Of all the facts that have emerged about last month’s two U.S. bank busts – the unanswered warning letters from regulators, the ignored interest-rate risk, the outsized levels of uninsured deposits – one data point in particular continues to stir deep-seated unease among finance officials: 36.
That’s roughly the number of hours it took Silicon Valley Bank (SVB) to go from a functioning regional lender to being seized by regulators after the fastest bank run in U.S. history saw $42 billion of deposits yanked in 24 hours, with another $100 billion queued for the door before the California-based bank was shut down.
Signature Bank’s failure took only marginally longer.
As regulators at the Federal Reserve and Federal Deposit Insurance Corporation prepare to release a pair of post-mortems on Friday that will lay out what went wrong, the staggering speed of the second- and third-largest U.S. bank failures ever remains a primary focus. Moreover, beyond whether the bank examiners could have been sharper-eyed or tougher-knuckled, the ongoing question of whether they could just have moved faster remains a central concern.
“The number 36 has just been, you know, branded in my brain,” Atlanta Fed President Raphael Bostic told Reuters earlier this month. “How should we be thinking about relationships given that speed? And how do we think about protocols given that speed?”
Indeed, even as officials put the finishing touches on the two reports, a real-life next test was emerging: First Republic Bank (FRC.N) this week reported more than a $100 billion plunge in deposits in the first quarter, sending its shares sliding to a record low and prompting speculation over the future of the 14th-largest U.S. bank.

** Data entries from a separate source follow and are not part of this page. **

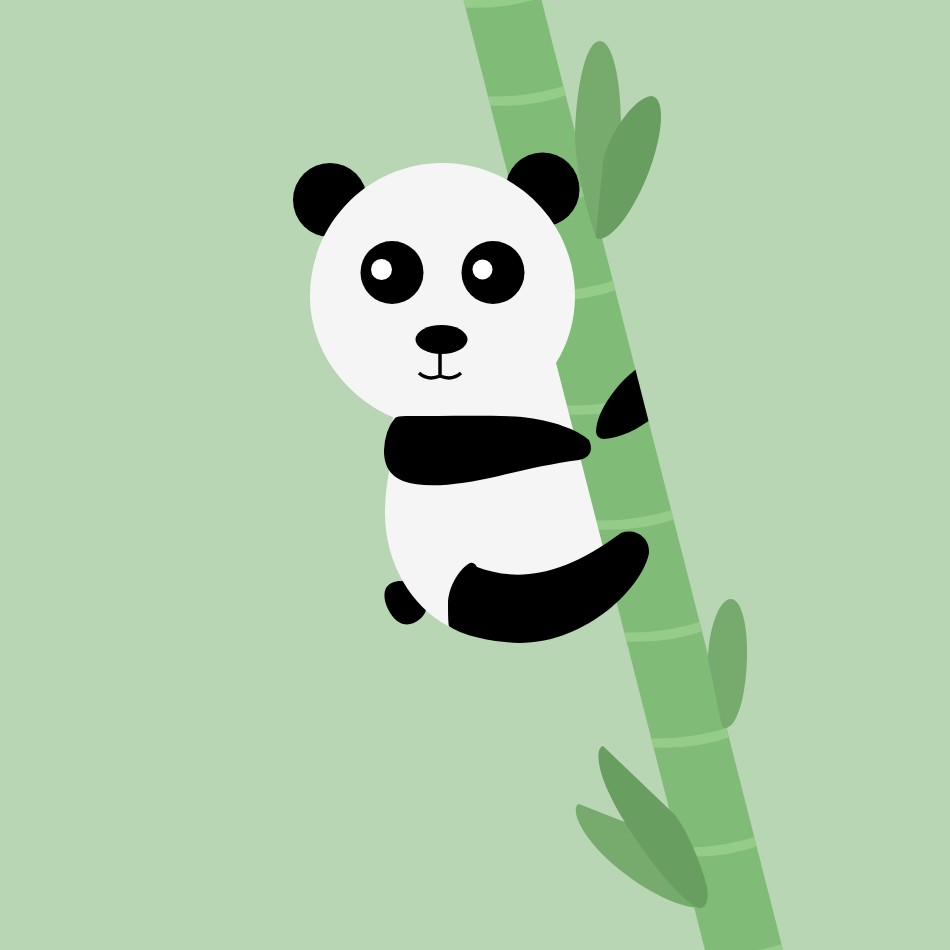
<!DOCTYPE html>
<html lang="en">
<head>
<meta charset="utf-8">
<title>Panda on bamboo</title>
<style>
:root {
  --background: #b8d6b4;
  --stalk: #80bb78;
  --ring: #95cc8a;
  --leaf-light: #76ab6d;
  --leaf-dark: #689e5f;
  --fur-white: #f5f5f5;
  --fur-black: #000;
  --eye-shine: #fff;
}
html, body { margin: 0; width: 950px; height: 950px; overflow: hidden; background: var(--background); }
svg { display: block; }
.stalk { fill: var(--stalk); }
.rings { fill: var(--ring); }
.leaf-light { fill: var(--leaf-light); }
.leaf-dark { fill: var(--leaf-dark); }
.white { fill: var(--fur-white); }
.black { fill: var(--fur-black); }
.shine { fill: var(--eye-shine); }
.mouth { fill: none; stroke: var(--fur-black); stroke-width: 3.5; }
</style>
</head>
<body>
<svg width="950" height="950" viewBox="0 0 950 950" role="img" aria-label="A panda clinging to a bamboo stalk">
  <defs>
    <clipPath id="stalk-area"><polygon points="463.5,0 541.5,0 783,950 705,950"/></clipPath>
    <path id="ring" d="M480 96Q526 99 570 84V94Q530 109 480 105Z"/>
  </defs>

  <g id="bamboo">
    <polygon class="stalk" points="463.5,0 541.5,0 783,950 705,950"/>
    <g class="rings" clip-path="url(#stalk-area)">
      <use href="#ring" x="-25" y="-98"/>
      <use href="#ring"/>
      <use href="#ring" x="25" y="99"/>
      <use href="#ring" x="49" y="195"/>
      <use href="#ring" x="79" y="309"/>
      <use href="#ring" x="108" y="424"/>
      <use href="#ring" x="136" y="536"/>
      <use href="#ring" x="163" y="642"/>
      <use href="#ring" x="191" y="751"/>
      <use href="#ring" x="218" y="858"/>
    </g>
  </g>

  <g id="leaves">
    <path class="leaf-light" d="M600 41C612 41 621 77 621 126L604 200L596 237C585 205 575 165 575 133C577 79 587 41 600 41Z"/>
    <path class="leaf-dark" d="M652 96C663 98 664 122 655 153C643 196 616 239 599 239Q595 239 596 233L603 163C606 139 634 96 652 96Z"/>
    <path class="leaf-light" d="M731 599C741 599 748 624 747 657C746 697 737 728 725 728Q722 728 721 722L708 659C709 628 719 599 731 599Z"/>
    <path class="leaf-light" d="M579 804L650 832L706 906C686 915 626 883 593 844C579 827 573 812 577 805Z"/>
    <path class="leaf-dark" d="M603 746L674 814C686 828 701 862 707 887C709 901 706 908 699 908C676 899 626 831 608 791C598 769 595 749 603 746Z"/>
  </g>

  <g id="panda">
    <g class="black">
      <circle cx="330" cy="200" r="37"/>
      <circle cx="542.5" cy="189.500" r="37"/>
      <path d="M386 588C391 580 405 578 416 586C428 598 430 611 420 619C412 626 401 627 393 617C386 608 382 596 386 588Z"/>
      <path clip-path="url(#stalk-area)" d="M645 363C619 379 596 411 596 432Q597 439 604 439C619 438 638 430 655 416Z"/>
    </g>
    <path class="white" d="M393 417C353 401 310 356 310 296C310 223 369 163 442.500 163C516 163 575 223 575 296C575 321 568 344 556 363L603 547L530 600L448 626C411 606 385 563 385 513Q385 493 389 472Z"/>
    <g class="black">
      <path id="near-leg" d="M470 563Q474 562 477 567C517 582 562 577 621 533C635 528 650 537 649 553C643 586 588 643 519 643C490 642 461 635 449 626Q448 624 448 604C448 587 459 569 470 563Z"/>
      <path id="near-arm" d="M395 418Q397 416 406 416C450 416 494 415 522 417C552 420 578 430 589 440C594 451 589 458 579 460C550 464 527 469 499 476C460 485 425 489 403 481C386 474 384 460 384 450Q385 430 395 418Z"/>
    </g>
    <g id="face">
      <circle class="black" cx="392" cy="272.500" r="31.500"/>
      <circle class="black" cx="493" cy="272.500" r="31.500"/>
      <circle class="shine" cx="381.500" cy="269.500" r="10.500"/>
      <circle class="shine" cx="482.500" cy="269.500" r="10"/>
      <ellipse class="black" cx="441.500" cy="339.500" rx="26" ry="14.500"/>
      <path class="mouth" d="M440 350V376M419 373Q428 381 440 376Q452 381 461 373"/>
    </g>
  </g>
</svg>
</body>
</html>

Bostic, for one, was already gearing up for more. He said he has had conversations with banks in his region about the need for communication and familiarity with the tools they might need in such a circumstance, such as how to access the U.S. central bank’s emergency lending facilities.
“I think ultimately, we’ve all got to basically operate like we’re on yellow alert at all times,” he said.
The Fed’s report will focus on SVB, which regulators took over on March 10 after a failed emergency effort to raise capital helped trigger the deposit run.
Fed Vice Chair for Supervision Michael Barr has said the review will include policy recommendations, as well as confidential supervisory information that is not usually made public.
“I think that any time you have a bank failure like this, bank management clearly failed, supervisors failed and our regulatory system failed,” Barr told U.S. lawmakers in a hearing in March.
The FDIC’s report on the supervision of New York-based Signature Bank, which was closed a couple of days after SVB, is also due on Friday.
A separate report on the deposit insurance system that FDIC Chair Martin Gruenberg has said will include a rundown of potential reforms is expected by Monday.
The supervisory regime at both regulators is under scrutiny from lawmakers on both sides of the aisle who have questioned why bank examiners weren’t more aggressive in pursuing fixes at the failed banks.
“The supervisors tend to be the skunks at the party – they are the ones who point out what the deficiencies are,” Sarah Bloom Raskin, a former Fed governor, said at an event held by the Peterson Institute for International Economics on Wednesday.
“It appears that there was really a lack of urgency in escalating this through the supervisory channel … That lack of follow-through needs to be examined,” she said.
Some policymakers have argued that rules relaxing the strictest oversight for firms holding between $100 billion and $250 billion in assets, which included SVB and Signature, are also in part to blame.
“The lessons (from the reports) aren’t going to be, how to identify the next SVB,” said Kathryn Judge, a professor at Columbia Law School. “It’s how do we allow a bank whose failure threatened the financial system to persist without being subject to more aggressive intervention?”
Daniel Tarullo, who headed supervision and regulation at the Fed until 2017, said the correct policy fixes will depend on how much of the blame for the failures is due to the banks’ particularities – far higher proportions of uninsured deposits than is the norm, along with large holdings of long-term securities that lost value as short-term interest rates rose.
“One thing for certain … this was a very significant supervisory failure,” Tarullo said at the Peterson Institute for International Economics event on Wednesday.
If the banks’ failures and speed with which they occurred are seen as more of a “canary in the coal mine” for problems that could crop up more frequently in the future, bigger changes in the regulatory regime may be needed, he said.